→ **Work request**:
Could you repeat every record below exactly, leaving out the pictures?

Saved data entries
····················

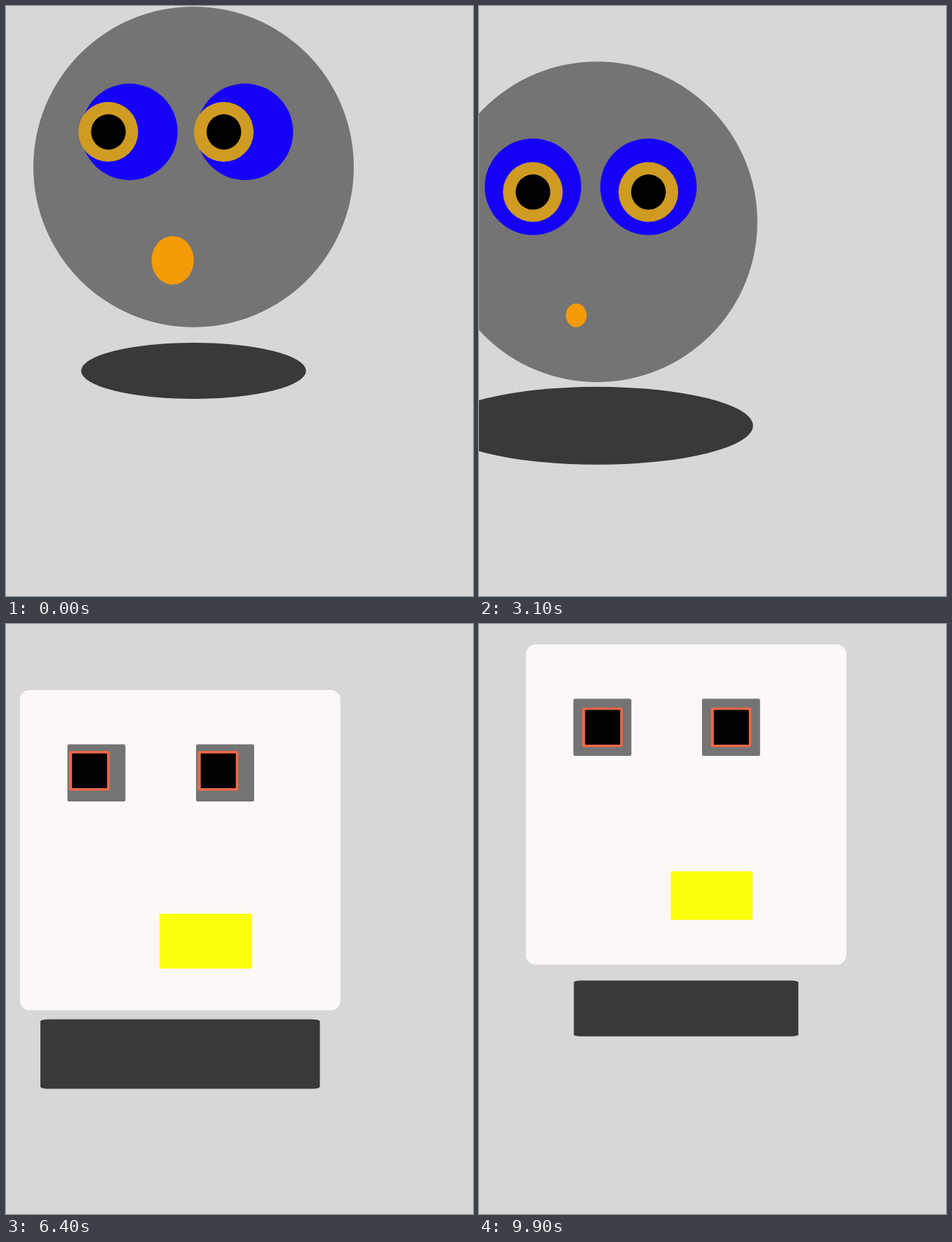
An HTML page with a canvas for the animation above (10000 ms loop, 666 by 841 pixels).

```html
<!DOCTYPE html>
<html lang="en">
<head>
<meta charset="utf-8">
<title>Two faces</title>
<style>
html, body { margin: 0; width: 100%; height: 100%; overflow: hidden; background: #d7d7d7; }
canvas { display: block; }
</style>
</head>
<body>
<canvas id="stage" width="666" height="841"></canvas>
<script>
const ctx = document.getElementById('stage').getContext('2d');
const LOOP = 10000, MOVE = 5000, STEP = 100;

function bezier(x1, y1, x2, y2) {
  const at = (a, b, s) => 3 * a * s * (1 - s) ** 2 + 3 * b * s * s * (1 - s) + s ** 3;
  return x => {
    if (x <= 0) return 0;
    if (x >= 1) return 1;
    let lo = 0, hi = 1;
    for (let i = 0; i < 30; i++) {
      const mid = (lo + hi) / 2;
      if (at(x1, x2, mid) < x) lo = mid; else hi = mid;
    }
    return at(y1, y2, lo);
  };
}
const ease = bezier(0.25, 0.1, 0.25, 1);
const easeInOut = bezier(0.42, 0, 0.58, 1);
const clamp = v => Math.min(1, Math.max(0, v));
const mix = (a, b, k) => a + (b - a) * k;

// keys: [position, value, value...]
function track(keys, u) {
  const i = keys.findIndex(k => k[0] > u);
  if (i < 0) return keys[keys.length - 1].slice(1);
  if (i === 0) return keys[0].slice(1);
  const a = keys[i - 1], b = keys[i];
  const k = easeInOut((u - a[0]) / (b[0] - a[0]));
  return a.slice(1).map((v, j) => mix(v, b[j + 1], k));
}

function oval(color, x, y, rx, ry = rx) {
  ctx.fillStyle = color;
  ctx.beginPath();
  ctx.ellipse(x, y, rx, ry, 0, 0, Math.PI * 2);
  ctx.fill();
}

function box(color, x, y, w, h, rx = 0, ry = rx) {
  ctx.fillStyle = color;
  ctx.beginPath();
  ctx.roundRect(x - w / 2, y - h / 2, w, h, [{ x: rx, y: ry }]);
  ctx.fill();
}

const round = {
  look: [[0, -30, 0], [0.4, 0, 31], [0.5, 0, 31], [0.7, 0, 0]],
  lid: [[0.28, 0], [0.4, 1], [0.5, 1], [0.62, 0]],
  mouth: [[0, 1], [0.47, 1.335], [0.75, 0]]
};

function drawRound(u) {
  const e = ease(u), s = 1 + 0.43 * e;
  const x = 268.1 - 110 * e, y = 228.9 + 87 * e;
  const [lx, ly] = track(round.look, u);
  const [lid] = track(round.lid, u);
  const [m] = track(round.mouth, u);

  oval('#393939', x, y + 290.6, 160 * s, 39.9 * s);
  oval('#747474', x, y, 228.5);
  for (const dx of [-91.5, 73.2]) {
    const ex = x + dx, ey = y - 50;
    oval('#1500f8', ex, ey, 68.8);
    oval('#cf9b22', ex + lx - 0.2, ey + ly, 42.6);
    oval('#000', ex + lx, ey + ly, 24.7, 25.2);
    if (lid > 0) {
      const h = 139.5 * lid;
      box('#747474', ex, ey - 69 + h / 2, 136.6, h);
    }
  }
  if (m > 0) oval('#f59b08', x - 29.8, y + 133.2, 30.2 * m, 34.6 * m);
}

const square = {
  look: [[0, 0, 0], [0.2, -12.5, 0], [0.4, 0, -16], [0.6, 14, 0], [0.8, 0, -144], [0.95, 0, 0]],
  mouth: [[0, 1], [0.2, 1.19], [0.4, 0.872], [0.6, 1.2], [0.8, 1.25], [0.96, 1]]
};

function drawSquare(u) {
  const e = ease(u), s = 1.431 - 0.431 * e;
  const x = 212.8 + 82.6 * e, y = 371.4 - 114.3 * e;
  const [lx, ly] = track(square.look, u);
  const [m] = track(square.mouth, u);

  box('#393939', x, y + 290.8, 320 * s, 79.6 * s, 10 * s, 2.5 * s);
  box('#fcf8f8', x, y, 457, 456.6, 14);
  for (const dx of [-119.4, 64.1]) {
    const ex = x + dx, ey = y - 109.9;
    box('#747474', ex, ey, 82.8, 81.6, 2.5);
    box('#ef6848', ex + lx, ey + ly, 57.8, 56.6, 2.5);
    box('#000', ex + lx + 0.4, ey + ly, 50, 49.6, 1);
  }
  box('#fcff0b', x + 36.5, y + 130, 116.6 * m, 69.2 * m, 2);
}

function draw(t) {
  ctx.fillStyle = '#d7d7d7';
  ctx.fillRect(0, 0, 666, 841);
  if (t < 5050) drawRound(clamp((t + 60) / MOVE));
  else drawSquare(clamp((t - 5100) / MOVE));
}

const start = performance.now();
function tick() {
  const t = (performance.now() - start) % LOOP;
  draw(Math.floor(t / STEP) * STEP);
  requestAnimationFrame(tick);
}
tick();
</script>
</body>
</html>
```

····················

→ **Completed exercise**:
An HTML page with a canvas for the animation above (10000 ms loop, 666 by 841 pixels).

```html
<!DOCTYPE html>
<html lang="en">
<head>
<meta charset="utf-8">
<title>Two faces</title>
<style>
html, body { margin: 0; width: 100%; height: 100%; overflow: hidden; background: #d7d7d7; }
canvas { display: block; }
</style>
</head>
<body>
<canvas id="stage" width="666" height="841"></canvas>
<script>
const ctx = document.getElementById('stage').getContext('2d');
const LOOP = 10000, MOVE = 5000, STEP = 100;

function bezier(x1, y1, x2, y2) {
  const at = (a, b, s) => 3 * a * s * (1 - s) ** 2 + 3 * b * s * s * (1 - s) + s ** 3;
  return x => {
    if (x <= 0) return 0;
    if (x >= 1) return 1;
    let lo = 0, hi = 1;
    for (let i = 0; i < 30; i++) {
      const mid = (lo + hi) / 2;
      if (at(x1, x2, mid) < x) lo = mid; else hi = mid;
    }
    return at(y1, y2, lo);
  };
}
const ease = bezier(0.25, 0.1, 0.25, 1);
const easeInOut = bezier(0.42, 0, 0.58, 1);
const clamp = v => Math.min(1, Math.max(0, v));
const mix = (a, b, k) => a + (b - a) * k;

// keys: [position, value, value...]
function track(keys, u) {
  const i = keys.findIndex(k => k[0] > u);
  if (i < 0) return keys[keys.length - 1].slice(1);
  if (i === 0) return keys[0].slice(1);
  const a = keys[i - 1], b = keys[i];
  const k = easeInOut((u - a[0]) / (b[0] - a[0]));
  return a.slice(1).map((v, j) => mix(v, b[j + 1], k));
}

function oval(color, x, y, rx, ry = rx) {
  ctx.fillStyle = color;
  ctx.beginPath();
  ctx.ellipse(x, y, rx, ry, 0, 0, Math.PI * 2);
  ctx.fill();
}

function box(color, x, y, w, h, rx = 0, ry = rx) {
  ctx.fillStyle = color;
  ctx.beginPath();
  ctx.roundRect(x - w / 2, y - h / 2, w, h, [{ x: rx, y: ry }]);
  ctx.fill();
}

const round = {
  look: [[0, -30, 0], [0.4, 0, 31], [0.5, 0, 31], [0.7, 0, 0]],
  lid: [[0.28, 0], [0.4, 1], [0.5, 1], [0.62, 0]],
  mouth: [[0, 1], [0.47, 1.335], [0.75, 0]]
};

function drawRound(u) {
  const e = ease(u), s = 1 + 0.43 * e;
  const x = 268.1 - 110 * e, y = 228.9 + 87 * e;
  const [lx, ly] = track(round.look, u);
  const [lid] = track(round.lid, u);
  const [m] = track(round.mouth, u);

  oval('#393939', x, y + 290.6, 160 * s, 39.9 * s);
  oval('#747474', x, y, 228.5);
  for (const dx of [-91.5, 73.2]) {
    const ex = x + dx, ey = y - 50;
    oval('#1500f8', ex, ey, 68.8);
    oval('#cf9b22', ex + lx - 0.2, ey + ly, 42.6);
    oval('#000', ex + lx, ey + ly, 24.7, 25.2);
    if (lid > 0) {
      const h = 139.5 * lid;
      box('#747474', ex, ey - 69 + h / 2, 136.6, h);
    }
  }
  if (m > 0) oval('#f59b08', x - 29.8, y + 133.2, 30.2 * m, 34.6 * m);
}

const square = {
  look: [[0, 0, 0], [0.2, -12.5, 0], [0.4, 0, -16], [0.6, 14, 0], [0.8, 0, -144], [0.95, 0, 0]],
  mouth: [[0, 1], [0.2, 1.19], [0.4, 0.872], [0.6, 1.2], [0.8, 1.25], [0.96, 1]]
};

function drawSquare(u) {
  const e = ease(u), s = 1.431 - 0.431 * e;
  const x = 212.8 + 82.6 * e, y = 371.4 - 114.3 * e;
  const [lx, ly] = track(square.look, u);
  const [m] = track(square.mouth, u);

  box('#393939', x, y + 290.8, 320 * s, 79.6 * s, 10 * s, 2.5 * s);
  box('#fcf8f8', x, y, 457, 456.6, 14);
  for (const dx of [-119.4, 64.1]) {
    const ex = x + dx, ey = y - 109.9;
    box('#747474', ex, ey, 82.8, 81.6, 2.5);
    box('#ef6848', ex + lx, ey + ly, 57.8, 56.6, 2.5);
    box('#000', ex + lx + 0.4, ey + ly, 50, 49.6, 1);
  }
  box('#fcff0b', x + 36.5, y + 130, 116.6 * m, 69.2 * m, 2);
}

function draw(t) {
  ctx.fillStyle = '#d7d7d7';
  ctx.fillRect(0, 0, 666, 841);
  if (t < 5050) drawRound(clamp((t + 60) / MOVE));
  else drawSquare(clamp((t - 5100) / MOVE));
}

const start = performance.now();
function tick() {
  const t = (performance.now() - start) % LOOP;
  draw(Math.floor(t / STEP) * STEP);
  requestAnimationFrame(tick);
}
tick();
</script>
</body>
</html>
```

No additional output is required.